Copy every line in the records below that contains the word "thin".

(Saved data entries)
/---

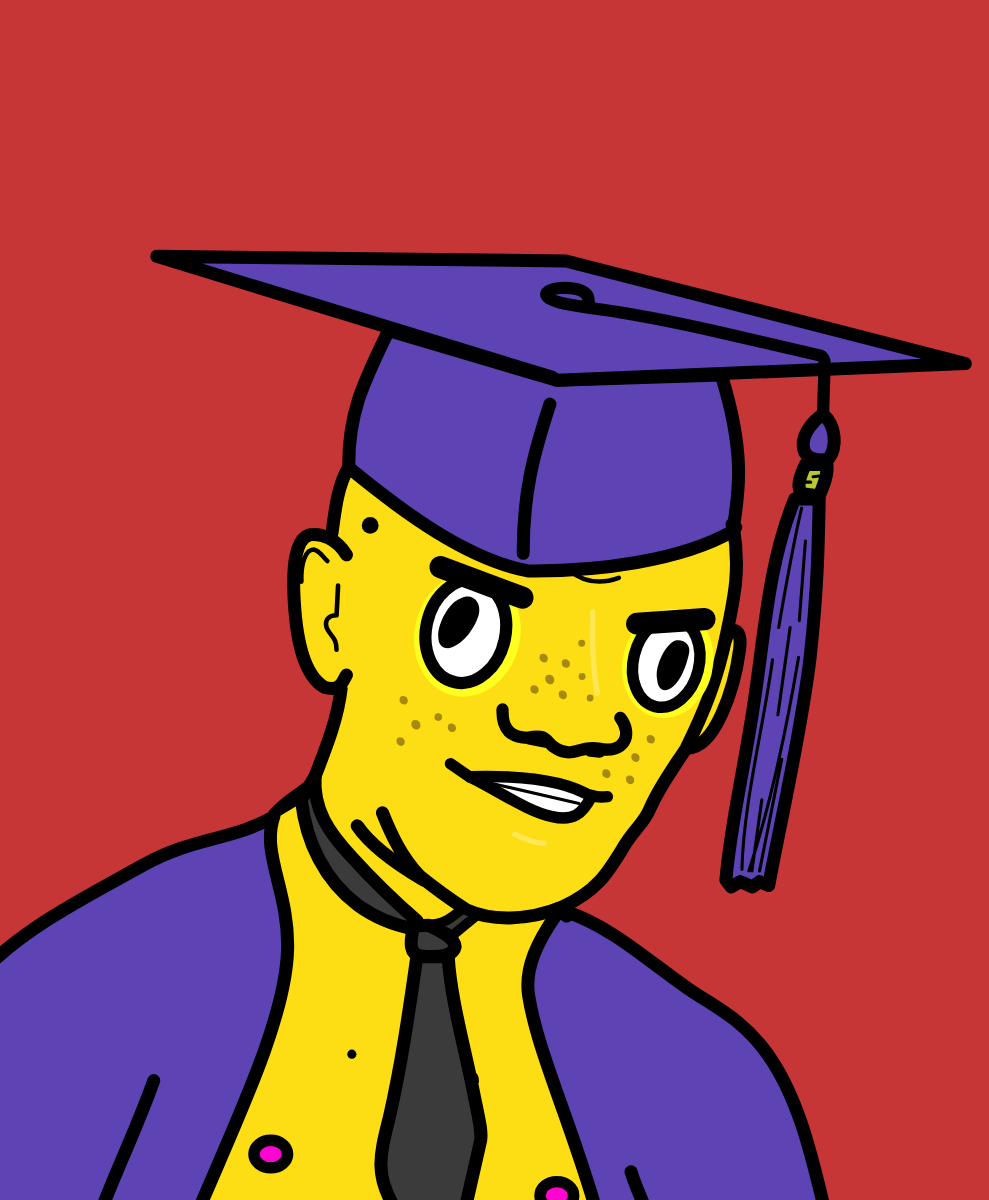
<!DOCTYPE html>
<html lang="en">
<head>
<meta charset="utf-8">
<title>Graduate portrait</title>
<style>
:root{--backdrop:#c63636;--gown:#5d43b3;--skin:#fddd13;--ink:#000;--tie:#3b3b3b;--eye:#fff;--glow:#ffff1f;--freckle:#a68a10;--shine:#ffe755;--pink:#ff05d2;--clasp:#b9c733}
html,body{margin:0;padding:0}
body{width:989px;height:1200px;overflow:hidden;background:var(--backdrop)}
.portrait{display:block;width:989px;height:1200px}
.outline{stroke:var(--ink);stroke-width:17;stroke-linecap:round;stroke-linejoin:round}
.line{fill:none}
.thin{stroke-width:6}
.hair{stroke-width:4}
.brow{stroke-width:29}
.gown{fill:var(--gown)}
.skin{fill:var(--skin)}
.tie{fill:var(--tie)}
.eye{fill:var(--eye)}
.glow{fill:var(--glow)}
.ink{fill:var(--ink)}
.freckles{fill:var(--freckle)}
.shine{fill:none;stroke:var(--shine);stroke-width:7;stroke-linecap:round}
.pink{fill:var(--pink)}
.clasp{fill:var(--clasp)}
</style>
</head>
<body>
<svg class="portrait" viewBox="0 0 1293 1568" preserveAspectRatio="none" role="img" aria-label="Cartoon graduate with a purple cap, open gown and dark tie">
<defs>
<path id="freckle" d="M-5-4C-2-7 4-6 5-1C6 4 2 7-2 5C-6 3-6-1-5-4Z"/>
<clipPath id="face-area"><path d="M430 600H960C968 745 962 780 950 828C938 890 918 940 897 978L850 1060H430Z"/></clipPath>
</defs>

<g id="chest">
<path class="skin" d="M356 1068L412 1010L740 1180L728 1195C700 1235 684 1262 690 1300C698 1350 740 1450 780 1580H258C310 1470 374 1330 376 1240C378 1170 340 1110 356 1068Z"/>
<circle class="ink" cx="460" cy="1377.500" r="6"/>
<ellipse class="pink outline" style="stroke-width:15" cx="354" cy="1508" rx="22" ry="18"/>
<ellipse class="pink outline" style="stroke-width:15" cx="728" cy="1562" rx="22" ry="18"/>
</g>

<g id="gown">
<path class="gown outline" d="M-20 1266C40 1207 120 1168 188 1130C255 1093 305 1098 358 1067C341 1115 378 1165 376 1240C374 1330 310 1462 260 1580H-20Z"/>
<path class="outline ink" d="M358 1063C372 1046 390 1038 408 1022L388 1045Z" style="stroke-width:14"/>
<path class="gown outline" d="M740 1191C802 1212 850 1258 900 1292C940 1319 971 1332 1004 1378C1042 1432 1059 1500 1078 1580H779C744 1460 702 1372 691 1300C686 1265 702 1231 728 1194Z"/>
<path class="line outline" d="M201 1412C182 1466 158 1516 136 1572M825 1531C830 1548 836 1560 844 1580"/>
</g>

<g id="head">
<path class="skin outline" d="M953 825C966 820 969 832 967 848C961 895 935 985 893 977Z"/>
<path class="skin" d="M455 608H960C968 745 962 780 950 828C938 890 918 940 897 978C880 1004 862 1028 850 1058C842 1076 828 1082 815 1107C795 1140 780 1165 735 1185C690 1202 640 1205 612 1190C595 1200 575 1208 545 1203C515 1177 490 1152 460 1120C430 1088 409 1060 413 1014C425 980 440 945 446 903L424 898C396 880 386 830 384 770C383 730 388 706 402 700L433 700C438 670 440 640 455 608Z"/>
<path class="line outline" d="M455 612C441 636 438 668 434 697"/>
<path class="skin outline" d="M453 725C440 704 420 696 404 699C388 704 383 735 384 770C386 835 397 882 424 898C445 904 447 892 453 882" style="stroke-linejoin:miter"/>
<path class="line outline thin" d="M394 760C393 735 400 718 410 718C419 720 422 728 428 733M442 765L440 804C430 804 424 810 427 820C432 832 440 832 440 849"/>
<path class="line outline" d="M446 900C441 942 425 980 412 1014"/>
<path class="line outline" d="M959 690C968 745 960 780 950 828C938 890 918 935 897 978C880 1004 862 1028 850 1056C842 1076 830 1082 815 1107C795 1140 780 1165 735 1185C690 1204 640 1203 610 1189C590 1176 570 1162 548 1144C525 1119 512 1092 500 1062M467 1079C486 1107 520 1130 554 1150"/>
<path class="line outline" d="M728 1188L741 1197"/>
</g>

<g id="necktie">
<path class="tie outline" d="M412 1014C409 1058 430 1088 460 1120C490 1153 515 1177 545 1203L541 1214C515 1209 490 1199 468 1183C424 1150 400 1100 394 1045Z"/>
<path class="tie outline" d="M560 1208C582 1208 592 1197 604 1188L626 1194L592 1222Z" style="stroke-width:13"/>
<path class="tie outline" d="M545 1250C535 1320 525 1390 509 1460C497 1508 489 1535 517 1580H608L628 1492C631 1480 626 1462 620 1432C608 1370 589 1305 586 1250Z"/>
<path class="ink" d="M612 1398C622 1398 627 1405 626 1414L618 1424Z"/>
<path class="tie outline" d="M541 1210C535 1233 536 1247 550 1249C572 1251 592 1250 595 1237C594 1224 575 1216 560 1209Z"/>
</g>

<g id="face">
<circle class="ink" cx="484" cy="686.500" r="11"/>
<g clip-path="url(#face-area)" class="glow">
<ellipse cx="611" cy="829" rx="69" ry="82" transform="rotate(14 611 829)"/>
<ellipse cx="873" cy="867" rx="59" ry="72" transform="rotate(14 873 867)"/>
</g>
<ellipse class="eye outline" style="stroke-width:16" cx="609" cy="825" rx="52" ry="68" transform="rotate(12 609 825)"/>
<ellipse class="eye outline" style="stroke-width:15" cx="871" cy="866" rx="43" ry="59" transform="rotate(14 871 866)"/>
<path class="ink" d="M573 832C572 815 587 787 602 782C617 774 630 786 626 803C620 824 602 845 586 847C577 847 573 841 573 832Z"/>
<path class="ink" d="M859 887C856 868 872 840 883 837C895 835 903 843 901 853C896 877 885 900 870 902C863 902 860 897 859 887Z"/>
<path class="line outline brow" d="M576 741L683 781M833 815L921 809"/>
<path class="line outline thin" d="M744 745C762 760 784 764 809 755"/>
<path class="shine" d="M775 800C774 840 775 875 781 906M673 1090C686 1097 699 1101 712 1102"/>
<g class="freckles">
<use href="#freckle" x="711" y="860"/><use href="#freckle" x="740" y="867"/><use href="#freckle" x="719" y="888" transform="translate(719 888) scale(1.1) translate(-719 -888)"/><use href="#freckle" x="699" y="901"/><use href="#freckle" x="736" y="908"/><circle cx="760.500" cy="840.500" r="4.500"/><circle cx="761" cy="884" r="4.500"/><circle cx="771.500" cy="912" r="4.500"/>
<use href="#freckle" x="528" y="915"/><use href="#freckle" x="544" y="947" transform="translate(544 947) scale(1.1) translate(-544 -947)"/><circle cx="573" cy="937" r="5"/><use href="#freckle" x="591" y="951"/><use href="#freckle" x="524" y="969"/>
<use href="#freckle" x="851" y="966"/><use href="#freckle" x="831" y="990"/><use href="#freckle" x="793" y="1011"/><use href="#freckle" x="824" y="1019"/>
</g>
<path class="line outline" style="stroke-width:16" d="M657 927C656 954 669 964 690 964C718 958 712 970 727 978C749 991 758 974 782 978C816 986 828 960 811 938M692 965L712 969M772 981L784 982"/>
<path class="eye outline" style="stroke-width:15" d="M614 1015C680 1013 740 1020 773 1041C761 1065 748 1073 722 1067C690 1061 650 1032 614 1015Z"/>
<path class="line outline" style="stroke-width:15" d="M589 998C598 1004 606 1010 614 1015M773 1039C780 1042 787 1042 794 1041"/>
<path class="line outline hair" d="M640 1023L757 1050"/>
</g>

<g id="graduation-cap">
<path class="gown outline" d="M508 432C475 500 455 540 456 611C530 672 612 731 690 746C780 747 890 733 958 694C967 640 974 590 943 490L728 497Z"/>
<path class="line outline" d="M719 528C696 598 684 646 684 723M957 685L962 689"/>
<path class="gown outline" d="M205 335L740 341L1262 475L728 497L722 493Z"/>
<path class="line outline" d="M769 399C772 385 764 376 738 376C716 377 712 383 715 387C722 398 775 402 810 408C860 416 905 426 945 435L1070 464Q1080 466 1078 480L1076 540" style="stroke-width:16"/>
</g>

<g id="tassel">
<path class="gown outline" d="M1039 652C1003 740 1000 830 984 930C968 1030 955 1080 949 1150L956 1159L968 1152L984 1159L993 1152L1005 1157C1020 1075 1047 960 1059 860C1069 770 1070 710 1071 652Z"/>
<path class="line outline hair" d="M1048 664C1036 715 1027 768 1018 820M1053 707L1045 811M1033 820L1017 934M1010 862C998 950 972 1050 970 1136M1044 859C1027 960 1008 1050 979 1138M996 1045L983 1138M1022 992L993 1138"/>
<path class="clasp outline" d="M1053 607L1081 607C1083 620 1076 636 1071 648L1049 645C1040 637 1046 622 1053 607Z"/>
<path class="line outline hair" d="M1063 623L1071 622M1052 630L1060 630"/>
<path class="gown outline" d="M1076 541C1093 556 1095 584 1083 600C1066 603 1050 599 1050 581C1050 566 1062 551 1076 541Z"/>
</g>
</svg>
</body>
</html>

\---

### Answer below
.thin{stroke-width:6}
<path class="line outline thin" d="M394 760C393 735 400 718 410 718C419 720 422 728 428 733M442 765L440 804C430 804 424 810 427 820C432 832 440 832 440 849"/>
<path class="line outline thin" d="M744 745C762 760 784 764 809 755"/>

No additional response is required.